_TO DO_:
Wherever a line holds the word "wall", copy that line from the data.

_GIVEN INFORMATION_:
+--

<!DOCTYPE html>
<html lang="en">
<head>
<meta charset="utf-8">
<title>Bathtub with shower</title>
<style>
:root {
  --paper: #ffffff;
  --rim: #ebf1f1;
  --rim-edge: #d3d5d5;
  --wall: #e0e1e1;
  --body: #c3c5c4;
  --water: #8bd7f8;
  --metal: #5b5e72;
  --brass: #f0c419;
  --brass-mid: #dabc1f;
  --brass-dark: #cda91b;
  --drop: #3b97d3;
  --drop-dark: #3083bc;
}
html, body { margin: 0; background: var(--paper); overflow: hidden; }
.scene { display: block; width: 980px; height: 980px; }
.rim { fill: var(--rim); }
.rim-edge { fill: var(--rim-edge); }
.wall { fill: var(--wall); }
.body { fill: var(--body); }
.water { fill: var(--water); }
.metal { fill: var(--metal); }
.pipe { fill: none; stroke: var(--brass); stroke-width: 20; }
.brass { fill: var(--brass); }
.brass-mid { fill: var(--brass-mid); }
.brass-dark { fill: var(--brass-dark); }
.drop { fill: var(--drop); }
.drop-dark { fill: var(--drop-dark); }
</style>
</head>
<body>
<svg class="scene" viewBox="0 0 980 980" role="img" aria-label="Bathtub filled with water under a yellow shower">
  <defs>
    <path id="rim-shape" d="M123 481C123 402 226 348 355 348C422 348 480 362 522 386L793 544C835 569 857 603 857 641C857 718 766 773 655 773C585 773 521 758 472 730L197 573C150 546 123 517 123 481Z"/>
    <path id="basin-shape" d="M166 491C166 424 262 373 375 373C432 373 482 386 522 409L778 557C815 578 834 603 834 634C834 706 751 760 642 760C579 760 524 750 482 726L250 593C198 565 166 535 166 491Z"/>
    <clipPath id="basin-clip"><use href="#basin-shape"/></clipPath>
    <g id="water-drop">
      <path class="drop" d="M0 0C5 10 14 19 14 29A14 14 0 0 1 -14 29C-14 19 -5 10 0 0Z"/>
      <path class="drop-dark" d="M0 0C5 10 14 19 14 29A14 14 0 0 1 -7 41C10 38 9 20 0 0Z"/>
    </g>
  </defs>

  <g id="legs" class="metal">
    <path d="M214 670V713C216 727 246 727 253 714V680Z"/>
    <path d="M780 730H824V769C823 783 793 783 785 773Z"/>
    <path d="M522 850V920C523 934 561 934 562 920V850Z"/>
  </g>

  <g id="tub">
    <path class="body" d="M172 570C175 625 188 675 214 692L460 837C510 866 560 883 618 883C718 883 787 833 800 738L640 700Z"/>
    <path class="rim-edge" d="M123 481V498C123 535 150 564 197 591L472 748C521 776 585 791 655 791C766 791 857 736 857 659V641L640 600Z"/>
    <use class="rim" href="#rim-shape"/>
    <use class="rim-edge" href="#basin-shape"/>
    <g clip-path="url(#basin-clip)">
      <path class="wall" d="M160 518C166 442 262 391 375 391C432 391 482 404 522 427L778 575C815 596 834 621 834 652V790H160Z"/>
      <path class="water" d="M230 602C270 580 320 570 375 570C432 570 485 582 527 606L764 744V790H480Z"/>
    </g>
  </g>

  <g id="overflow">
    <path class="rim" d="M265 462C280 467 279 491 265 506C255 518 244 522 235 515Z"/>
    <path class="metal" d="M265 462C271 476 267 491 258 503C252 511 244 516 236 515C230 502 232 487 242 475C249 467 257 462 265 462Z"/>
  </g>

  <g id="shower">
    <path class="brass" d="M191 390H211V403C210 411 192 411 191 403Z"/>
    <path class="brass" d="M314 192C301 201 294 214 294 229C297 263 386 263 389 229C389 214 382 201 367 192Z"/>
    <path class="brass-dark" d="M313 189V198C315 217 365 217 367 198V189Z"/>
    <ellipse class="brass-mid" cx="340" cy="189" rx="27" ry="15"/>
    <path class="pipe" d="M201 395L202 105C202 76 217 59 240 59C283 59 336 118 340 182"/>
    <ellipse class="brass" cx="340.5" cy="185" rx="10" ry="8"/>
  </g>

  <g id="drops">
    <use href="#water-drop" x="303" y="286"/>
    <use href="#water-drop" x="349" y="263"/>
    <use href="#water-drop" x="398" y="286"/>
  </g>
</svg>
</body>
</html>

+--

_SOLUTION TO THIS TASK_:
  --wall: #e0e1e1;
.wall { fill: var(--wall); }
      <path class="wall" d="M160 518C166 442 262 391 375 391C432 391 482 404 522 427L778 575C815 596 834 621 834 652V790H160Z"/>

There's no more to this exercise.